Down in Washington, the politicians' rule of thumb holds that Ted Kennedy's political ambitions at any given time can be gauged by his waistline. When he's not campaigning, the rule says, Kennedy lets himself go to flab; but when he's running for something, he thins for battle.
So much for rules of thumb.
As he hosted two sprawling lawn parties at his family's elegant seaside settlement here this weekend, Sen. Edward M. Kennedy (D-Mass.) was in fullest form, one might say, with the results of an epicurean summer clearly evident on his husky frame.
But he was also clearly running for something--for reelection to the Senate next year and for president in 1984. That was the point of the weekend of political partying at the Kennedy compound.
On Saturday, reviving a tradition he has followed every year or so since he entered the Senate in 1963, he hosted about 200 Massachusetts reporters, the people who will cover the Senate race here next year.
But this year, for the first time, invitations to the media party also went to a number of national reporters, the people who will cover the next presidential campaign.
The national press corps, uncertain about the news value of the outing but as eager as anyone to spend a weekend on Cape Cod at their employers' expense, came in droves.
The New York Times sent three reporters, as did Time and Newsweek magazines. Other journals represented included The Washington Post, the Los Angeles Times, the Chicago Tribune, the Detroit News and the London Observer.
The ground rules stipulated that there were to be no television cameras, which meant no story for the networks. But this did not prevent the TV news operations from responding to the event with their usual abandon.
CBS and NBC both sent half a dozen people to cover the non-story. First prize in the media extravagance sweepstakes, though, went to ABC, which dispatched a chartered jet and two long, black limousines to ferry anchorman Frank Reynolds and assorted other personnel to the Saturday afternoon affair.
Yesterday, an even larger crowd gathered, this one made up of veteran Kennedy campaign workers. Again, the party-goers were mostly from Massachusetts, but again the guest list was national in scope.
The Kennedy workers said that they had largely overcome their fears of a few months ago that next year's Senate campaign might be unusually difficult for their man. Since the Massachusetts Republicans do not seem to have found a formidable candidate, Kennedy is now a strong favorite to win again.
The politicians said they now believe that national right-wing campaigns aimed at Kennedy were designed more to raise money for the conservative groups than to make a difference in Massachusetts.
At neither party were the guests offered anything so crass as speeches or outright politicking. The means of persuasion this weekend were more indirect.
The politicians and the pundits enjoyed the camaraderie of their jolly, gracious host, who shook hands, slapped backs and posed for pictures by the hour.

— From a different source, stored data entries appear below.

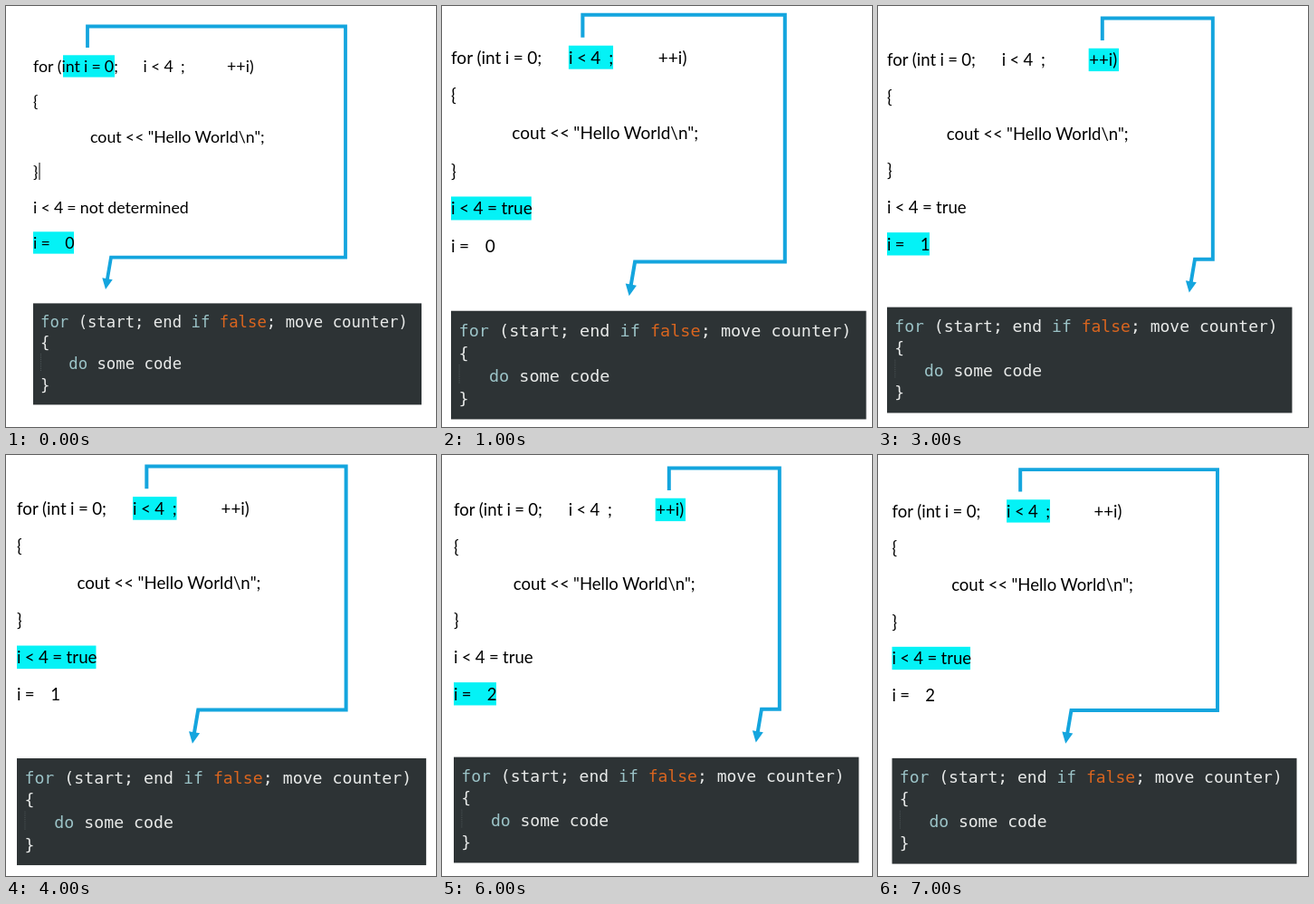
Write an HTML page with a canvas that moves like this. It is 475 by 465 pixels and loops after 8 s.

```html
<!DOCTYPE html>
<html lang="en">
<head>
<meta charset="utf-8">
<title>How a for loop runs</title>
<style>
  html, body { margin: 0; width: 100%; height: 100%; overflow: hidden; background: #fff; }
  canvas { display: block; }
</style>
</head>
<body>
<canvas id="stage" width="475" height="465"></canvas>
<script>
const ctx = document.getElementById('stage').getContext('2d');
const STEP_MS = 1000;
const LINE = 39;
const BODY = '17.8px Lato, sans-serif';
const CODE = '17.3px "DejaVu Sans Mono", monospace';
const CHAR = 10.41;
const BLUE = '#14a5de', CYAN = '#04f2f6';
const SLATE = '#2d3335', PALE = '#e8eae9', TEAL = '#9bc3c7', ORANGE = '#d9651f';

// Highlight boxes as [x, line, width]; paths end at the arrow tip.
const around = (from, to) => [[from, -21], [from, -44.5], [345, -44.5], [345, 210.7], [to + 6, 210.7], [to, 246]];
const stages = {
  start: { marks: [[33, 0, 57], [0, 5, 45]], path: around(60, 80) },
  test: { marks: [[121.5, 0, 46], [0, 4, 83]], path: around(136, 184) },
  body: { marks: [[63, 2, 193]], path: [[272, 77.8], [447, 77.8], [447, 332.8], [175.5, 327.5]] },
  move: { marks: [[213.5, 0, 32], [0, 5, 45]], path: around(228, 320) }
};

// Each step shows the same page at its own offset and zoom.
const steps = [
  { stage: 'start', x: 30, y: 67, zoom: 1, i: 0, test: 'not determined', caret: [6.5, 106] },
  { stage: 'test', x: 10, y: 57.3, zoom: 1.069, i: 0 },
  { stage: 'body', x: 10.3, y: 48, zoom: 1.014, i: 0, caret: [429.5, 355] },
  { stage: 'move', x: 10, y: 60, zoom: 1.043, i: 1 },
  { stage: 'test', x: 12, y: 59.5, zoom: 1.054, i: 1 },
  { stage: 'body', x: 4, y: 43.3, zoom: 1.027, i: 1 },
  { stage: 'move', x: 13, y: 61, zoom: 1.043, i: 2 },
  { stage: 'test', x: 15.5, y: 62.5, zoom: 1.042, i: 2 }
];

function write(text, x, y, color) {
  ctx.fillStyle = color;
  ctx.fillText(text, x, y);
}

function drawLoop({ i, test = 'true' }) {
  ctx.font = BODY;
  ctx.wordSpacing = '-0.4px';
  const put = (text, x, line) => write(text, x, line * LINE + 6, '#000');
  put('for (int i = 0;', 0, 0);
  put('i < 4  ;', 121.5, 0);
  put('++i)', 214, 0);
  put('{', 0, 1);
  put('cout << "Hello World\\n";', 63, 2);
  put('}', 0, 3);
  put('i < 4 = ' + test, 0, 4);
  put('i =', 0, 5);
  put(String(i), 35.3, 5);
  ctx.wordSpacing = '0px';
}

function drawPanel() {
  ctx.fillStyle = SLATE;
  ctx.fillRect(0, 261.4, 429, 112);
  ctx.font = CODE;
  const put = (text, column, row, color = PALE) =>
    write(text, 8 + column * CHAR, 287.5 + row * 23.4, color);
  put('for', 0, 0, TEAL);
  put('(start; end', 4, 0);
  put('if', 16, 0, TEAL);
  put('false', 19, 0, ORANGE);
  put('; move counter)', 24, 0);
  put('{', 0, 1);
  put('do', 3, 2, TEAL);
  put('some code', 6, 2);
  put('}', 0, 3);
  ctx.fillStyle = '#4b5355';
  for (let y = 317; y < 337; y += 2) ctx.fillRect(8, y, 1, 1);
}

function drawArrow(path) {
  const [tipX, tipY] = path[path.length - 1];
  const [fromX, fromY] = path[path.length - 2];
  const angle = Math.atan2(tipY - fromY, tipX - fromX);
  ctx.strokeStyle = ctx.fillStyle = BLUE;
  ctx.lineWidth = 3.8;
  ctx.beginPath();
  path.slice(0, -1).forEach(([x, y]) => ctx.lineTo(x, y));
  ctx.lineTo(tipX - 10 * Math.cos(angle), tipY - 10 * Math.sin(angle));
  ctx.stroke();
  ctx.save();
  ctx.translate(tipX, tipY);
  ctx.rotate(angle);
  ctx.beginPath();
  ctx.moveTo(0, 0);
  ctx.lineTo(-12, -5.8);
  ctx.lineTo(-12, 5.8);
  ctx.fill();
  ctx.restore();
}

function drawStep(step) {
  const { marks, path } = stages[step.stage];
  ctx.setTransform(1, 0, 0, 1, 0, 0);
  ctx.fillStyle = '#fff';
  ctx.fillRect(0, 0, 475, 465);
  ctx.setTransform(step.zoom, 0, 0, step.zoom, step.x, step.y);
  ctx.fillStyle = CYAN;
  marks.forEach(([x, line, width]) => ctx.fillRect(x, line * LINE - 12.7, width, 24.3));
  drawLoop(step);
  drawPanel();
  drawArrow(path);
  if (step.caret) {
    ctx.fillStyle = '#000';
    ctx.fillRect(...step.caret, 1, 19);
  }
}

const began = performance.now();
function frame() {
  const elapsed = performance.now() - began;
  drawStep(steps[Math.floor(elapsed / STEP_MS) % steps.length]);
  requestAnimationFrame(frame);
}
frame();
</script>
</body>
</html>
```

And they had the chance to experience briefly the enormously comfortable way of life that enormous wealth can command.
The party-goers played volleyball and, of course, touch football, on lush green lawns overlooking the soft blue sea. They embarked on handsome sailboats crewed by Ethel Kennedy and several younger members of the clan.
The guests lined up to tour the family homes. The most popular tour was through the home of the late John F. Kennedy, the very citadel of the Kennedy mystique. Neighbors serving as tour guides pointed out copies of the late president's books and other artifacts ("This is a painting Jackie did for Jack in 1960 . . . .") in tones suited for the guides at St. Peter's Basilica.
Alongside the splendor were reminders of the family's tragedy as well. The home of the senator's 91-year-old mother, Rose, was filled with pictures of the three sons she lost. In Ted Kennedy's home on Squaw Island, there was a gallery of happy family photos featuring Ted Kennedy's estranged wife, Joan.
And across the sea, somewhere beyond the horizon was the island where Ted Kennedy may have lost his chance to be president on a summer night 12 years ago.
But the weekend was no time for such unpleasant memories. Kennedy, in a purple polo shirt and non-designer jeans, was all quips and smiles.
For everyone he had a wink and a joke about looking ahead to future campaigns.
The senator also paraded the grounds with his mother, a frail but spirited sprite in a blue pantsuit and a big straw hat.
"How old am I? 91 or 92," she joked. "But I'll be out campaigning for you, dear."
At one point, the senator asked his mother if she wasn't getting tired of shaking hands and lining up for pictures. "It's all right, it's all right," she replied. "We have always lived with a crowd."